Thursday, July 14, 2011

a new story: part four

To read the first three parts of our new story click here.

I didn't really know where to begin.  I knew our two main choices were domestic adoption and international adoption.   And I knew within those choices there were other choices.  For domestic, we could do foster to adopt, private adoption or agency adoption.  For international, we had many countries to choose from.  I was totally overwhelmed.  All I felt like God had said was, "Just look into adopting," but I didn't even know where to look!

I started making a list of people I knew who had adopted - both domestically and internationally.  My hope was that by hearing people's stories, someone's story might sound like our own.  I talked to the awesome Kim Stewart and she gave me the name of a few different agencies to start with. 
Lila and Kim's daughter, Lia - adopted from China.
I called one of the agencies and told the woman who answered, "I don't know what I'm doing.  Is there someone who can help me process this?"  She connected me to someone else who told me that the simplest reason most people adopt internationally is that it's a sure thing (as in, there are so many kids needing homes that it's not a matter of if, it's a matter of when you get a referral) and most adopt domestically because they want an infant.  That didn't really help me.  We weren't totally set on an infant and we weren't all that concerned about not being chosen if we chose domestic (not because we are just that prideful, but because if we got that far, we would truly believe that God had brought us there and would provide the perfect birthmom and child for us).

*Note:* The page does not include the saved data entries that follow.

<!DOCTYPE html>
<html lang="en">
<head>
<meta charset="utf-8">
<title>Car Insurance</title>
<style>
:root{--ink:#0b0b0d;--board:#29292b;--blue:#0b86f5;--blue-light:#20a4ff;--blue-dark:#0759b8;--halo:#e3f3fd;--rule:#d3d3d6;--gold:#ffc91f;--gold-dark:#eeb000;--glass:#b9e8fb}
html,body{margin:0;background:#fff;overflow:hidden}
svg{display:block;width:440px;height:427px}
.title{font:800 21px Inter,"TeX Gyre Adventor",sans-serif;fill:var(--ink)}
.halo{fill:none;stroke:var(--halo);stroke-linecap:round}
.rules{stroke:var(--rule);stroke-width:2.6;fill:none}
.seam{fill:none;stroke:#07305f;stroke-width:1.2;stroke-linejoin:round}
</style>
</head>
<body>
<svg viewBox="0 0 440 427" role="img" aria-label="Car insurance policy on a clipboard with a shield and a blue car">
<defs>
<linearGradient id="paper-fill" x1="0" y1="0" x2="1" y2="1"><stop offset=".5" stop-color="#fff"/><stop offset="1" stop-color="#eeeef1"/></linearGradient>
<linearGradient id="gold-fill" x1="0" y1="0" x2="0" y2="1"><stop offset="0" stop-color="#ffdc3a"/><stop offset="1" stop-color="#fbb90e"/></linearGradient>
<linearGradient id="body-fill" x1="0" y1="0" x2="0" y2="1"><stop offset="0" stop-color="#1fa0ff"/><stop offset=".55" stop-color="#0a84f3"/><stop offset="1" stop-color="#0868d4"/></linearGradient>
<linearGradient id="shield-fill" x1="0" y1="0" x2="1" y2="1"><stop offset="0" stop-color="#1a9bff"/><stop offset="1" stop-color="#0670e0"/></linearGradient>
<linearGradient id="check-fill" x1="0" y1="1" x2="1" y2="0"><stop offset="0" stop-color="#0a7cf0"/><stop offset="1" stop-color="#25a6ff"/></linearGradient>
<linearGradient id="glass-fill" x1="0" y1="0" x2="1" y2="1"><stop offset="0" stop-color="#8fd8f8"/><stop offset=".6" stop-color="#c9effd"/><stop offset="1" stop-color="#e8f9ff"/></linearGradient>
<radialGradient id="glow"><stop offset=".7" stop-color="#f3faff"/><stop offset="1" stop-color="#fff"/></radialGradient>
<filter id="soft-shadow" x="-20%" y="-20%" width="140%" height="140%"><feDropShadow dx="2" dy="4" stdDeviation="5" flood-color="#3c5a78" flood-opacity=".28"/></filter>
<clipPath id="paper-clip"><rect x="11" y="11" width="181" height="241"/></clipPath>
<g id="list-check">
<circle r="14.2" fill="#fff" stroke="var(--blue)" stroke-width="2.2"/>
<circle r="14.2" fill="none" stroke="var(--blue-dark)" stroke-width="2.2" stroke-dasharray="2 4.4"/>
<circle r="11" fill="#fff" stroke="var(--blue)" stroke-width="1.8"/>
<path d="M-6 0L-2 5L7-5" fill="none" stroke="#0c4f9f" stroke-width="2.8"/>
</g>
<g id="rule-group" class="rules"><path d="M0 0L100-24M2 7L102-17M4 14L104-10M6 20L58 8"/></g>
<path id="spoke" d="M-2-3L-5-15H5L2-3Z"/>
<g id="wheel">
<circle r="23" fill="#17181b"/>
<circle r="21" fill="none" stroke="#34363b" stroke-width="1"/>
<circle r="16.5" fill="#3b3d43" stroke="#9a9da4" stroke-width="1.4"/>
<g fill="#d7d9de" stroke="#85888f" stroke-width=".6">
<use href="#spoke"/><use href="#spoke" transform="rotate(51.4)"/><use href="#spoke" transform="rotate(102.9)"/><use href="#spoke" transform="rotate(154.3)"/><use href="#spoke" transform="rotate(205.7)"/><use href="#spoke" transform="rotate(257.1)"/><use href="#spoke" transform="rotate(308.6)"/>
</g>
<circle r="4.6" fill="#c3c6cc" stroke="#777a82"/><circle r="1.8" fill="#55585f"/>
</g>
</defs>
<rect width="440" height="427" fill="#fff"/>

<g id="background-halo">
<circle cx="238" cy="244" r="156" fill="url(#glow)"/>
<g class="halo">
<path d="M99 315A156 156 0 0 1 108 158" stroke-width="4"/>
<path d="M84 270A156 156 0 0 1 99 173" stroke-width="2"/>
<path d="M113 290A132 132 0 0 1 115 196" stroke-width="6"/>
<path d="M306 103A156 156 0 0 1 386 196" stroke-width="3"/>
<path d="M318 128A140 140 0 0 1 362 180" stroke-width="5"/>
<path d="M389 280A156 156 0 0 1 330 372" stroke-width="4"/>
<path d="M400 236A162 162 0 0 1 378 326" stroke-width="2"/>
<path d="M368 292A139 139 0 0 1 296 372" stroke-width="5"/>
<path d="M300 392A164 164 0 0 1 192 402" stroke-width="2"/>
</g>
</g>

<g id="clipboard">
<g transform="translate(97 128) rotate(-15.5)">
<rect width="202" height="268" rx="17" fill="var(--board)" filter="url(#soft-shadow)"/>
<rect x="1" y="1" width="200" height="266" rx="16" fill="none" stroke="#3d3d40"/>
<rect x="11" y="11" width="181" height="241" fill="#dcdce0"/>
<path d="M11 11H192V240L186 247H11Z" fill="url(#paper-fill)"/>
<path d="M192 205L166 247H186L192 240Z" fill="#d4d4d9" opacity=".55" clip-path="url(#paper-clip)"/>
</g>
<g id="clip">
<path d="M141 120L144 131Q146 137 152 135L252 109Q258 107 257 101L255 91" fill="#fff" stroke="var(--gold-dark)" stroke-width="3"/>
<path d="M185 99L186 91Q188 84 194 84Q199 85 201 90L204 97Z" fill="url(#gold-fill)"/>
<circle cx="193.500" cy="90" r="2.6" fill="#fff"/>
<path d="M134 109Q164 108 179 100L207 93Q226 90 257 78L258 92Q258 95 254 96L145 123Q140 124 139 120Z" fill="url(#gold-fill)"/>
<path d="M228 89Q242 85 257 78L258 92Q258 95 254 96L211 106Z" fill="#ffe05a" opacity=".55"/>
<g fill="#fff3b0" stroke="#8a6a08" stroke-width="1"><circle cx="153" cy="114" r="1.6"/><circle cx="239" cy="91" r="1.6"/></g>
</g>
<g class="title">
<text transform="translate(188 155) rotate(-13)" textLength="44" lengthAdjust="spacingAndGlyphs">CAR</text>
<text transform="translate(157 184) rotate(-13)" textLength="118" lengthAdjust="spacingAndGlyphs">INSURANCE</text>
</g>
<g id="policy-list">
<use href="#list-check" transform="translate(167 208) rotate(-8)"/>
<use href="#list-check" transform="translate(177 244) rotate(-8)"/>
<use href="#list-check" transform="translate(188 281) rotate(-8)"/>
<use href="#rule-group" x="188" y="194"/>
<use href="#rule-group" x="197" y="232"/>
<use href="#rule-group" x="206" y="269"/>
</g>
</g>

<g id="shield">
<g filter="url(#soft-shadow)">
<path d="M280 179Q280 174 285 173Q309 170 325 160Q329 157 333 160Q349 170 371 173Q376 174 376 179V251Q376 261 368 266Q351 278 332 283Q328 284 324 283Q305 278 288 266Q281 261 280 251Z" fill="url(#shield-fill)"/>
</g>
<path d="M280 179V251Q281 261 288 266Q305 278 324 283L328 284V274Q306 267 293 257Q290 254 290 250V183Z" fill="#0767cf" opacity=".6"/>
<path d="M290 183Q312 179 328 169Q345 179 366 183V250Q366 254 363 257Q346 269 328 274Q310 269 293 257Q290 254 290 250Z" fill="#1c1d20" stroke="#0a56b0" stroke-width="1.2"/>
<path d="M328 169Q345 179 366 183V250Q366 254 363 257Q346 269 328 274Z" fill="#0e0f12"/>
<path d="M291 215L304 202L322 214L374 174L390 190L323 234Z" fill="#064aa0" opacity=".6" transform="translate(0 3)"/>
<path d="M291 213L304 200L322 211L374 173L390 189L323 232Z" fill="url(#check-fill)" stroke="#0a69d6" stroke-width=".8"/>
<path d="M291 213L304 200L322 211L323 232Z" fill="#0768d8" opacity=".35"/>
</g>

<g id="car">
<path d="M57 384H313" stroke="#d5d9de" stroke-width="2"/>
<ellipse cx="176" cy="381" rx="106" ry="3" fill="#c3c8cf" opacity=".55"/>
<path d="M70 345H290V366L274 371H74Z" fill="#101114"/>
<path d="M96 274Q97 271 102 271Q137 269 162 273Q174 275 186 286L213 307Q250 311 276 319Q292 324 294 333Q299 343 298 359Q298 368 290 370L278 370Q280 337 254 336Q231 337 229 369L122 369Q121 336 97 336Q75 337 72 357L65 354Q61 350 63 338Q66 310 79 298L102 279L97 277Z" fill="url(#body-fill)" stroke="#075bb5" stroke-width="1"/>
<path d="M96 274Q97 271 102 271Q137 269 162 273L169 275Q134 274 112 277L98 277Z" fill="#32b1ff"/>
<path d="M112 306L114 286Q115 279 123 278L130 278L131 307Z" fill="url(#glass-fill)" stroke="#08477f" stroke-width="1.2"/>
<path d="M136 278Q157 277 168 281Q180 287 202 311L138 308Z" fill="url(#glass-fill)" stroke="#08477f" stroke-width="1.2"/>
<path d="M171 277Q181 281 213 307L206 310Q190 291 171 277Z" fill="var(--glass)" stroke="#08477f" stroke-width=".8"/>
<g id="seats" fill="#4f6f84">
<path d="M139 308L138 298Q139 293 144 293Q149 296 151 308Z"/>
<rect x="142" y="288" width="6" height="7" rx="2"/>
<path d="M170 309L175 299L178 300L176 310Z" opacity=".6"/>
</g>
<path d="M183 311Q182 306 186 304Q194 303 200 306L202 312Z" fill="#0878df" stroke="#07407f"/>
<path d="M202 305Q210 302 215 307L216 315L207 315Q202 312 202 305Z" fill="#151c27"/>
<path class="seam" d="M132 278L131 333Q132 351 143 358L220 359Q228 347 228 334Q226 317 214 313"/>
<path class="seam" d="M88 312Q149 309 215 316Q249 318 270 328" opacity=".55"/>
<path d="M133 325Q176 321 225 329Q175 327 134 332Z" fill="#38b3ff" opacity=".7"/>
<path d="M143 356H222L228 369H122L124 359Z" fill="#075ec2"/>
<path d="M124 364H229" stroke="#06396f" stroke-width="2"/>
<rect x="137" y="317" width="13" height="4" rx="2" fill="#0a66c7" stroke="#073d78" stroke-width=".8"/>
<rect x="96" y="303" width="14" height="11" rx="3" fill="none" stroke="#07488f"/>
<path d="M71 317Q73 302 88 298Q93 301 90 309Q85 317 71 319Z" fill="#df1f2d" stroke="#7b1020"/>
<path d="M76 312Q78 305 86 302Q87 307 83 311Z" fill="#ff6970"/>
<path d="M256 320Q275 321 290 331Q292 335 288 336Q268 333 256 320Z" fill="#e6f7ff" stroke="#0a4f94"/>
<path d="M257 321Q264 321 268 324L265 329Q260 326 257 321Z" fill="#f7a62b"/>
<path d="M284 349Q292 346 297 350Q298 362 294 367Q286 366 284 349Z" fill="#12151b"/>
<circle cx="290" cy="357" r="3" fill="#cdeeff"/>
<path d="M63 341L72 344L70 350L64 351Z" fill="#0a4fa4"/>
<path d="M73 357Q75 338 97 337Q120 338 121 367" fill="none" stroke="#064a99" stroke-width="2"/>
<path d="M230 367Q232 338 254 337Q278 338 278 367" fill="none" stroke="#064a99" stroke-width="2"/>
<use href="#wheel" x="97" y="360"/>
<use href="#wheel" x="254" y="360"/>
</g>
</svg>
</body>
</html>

So I decided to talk to both departments and see what I could learn.  Just for grins, I spoke with the woman in charge of Ethiopia adoptions and learned that the average age of children being adopted out of Ethiopia was 12-18 months and that Ethiopia requires your child to be at least two years older than the child you adopt.  If we chose to go the Ethiopia route, she advised that we wait until Lila was at least two before even beginning the process.

Now remember, this was January so Lila was just over a year old.  The thought of waiting a WHOLE YEAR to really dive into these questions again just didn't feel right.  I didn't want to wait until next winter only to realize that adoption wasn't a good fit for our family and miss our optimum timing for getting pregnant with Lila's brother or sister.  Also, we felt more comfortable adopting an infant - we knew we could do infants!  We hadn't yet experienced toddlers at the time.  And although cost ends up being about the same for both international and domestic adoptions, with international we would have to travel and leave Lila for anywhere from a week to more than a month depending on the country!  Those things all weighed heavy on us, so it seemed the most logical choice was to rule out international adoption and begin pursuing domestic adoption.

So, with the international/domestic question answered, the next step was to try to find an agency.

Check in tomorrow for part five!


suz said...

oh my gosh, i'm literally on the edge of my seat, like for real. i want to talk to you about this sometime because adoption has been a desire of mine for as long as i can remember!

Katy said...

wow, so exciting to hear this and praying for you!

A couple from our church has two little girls from China, so adorable!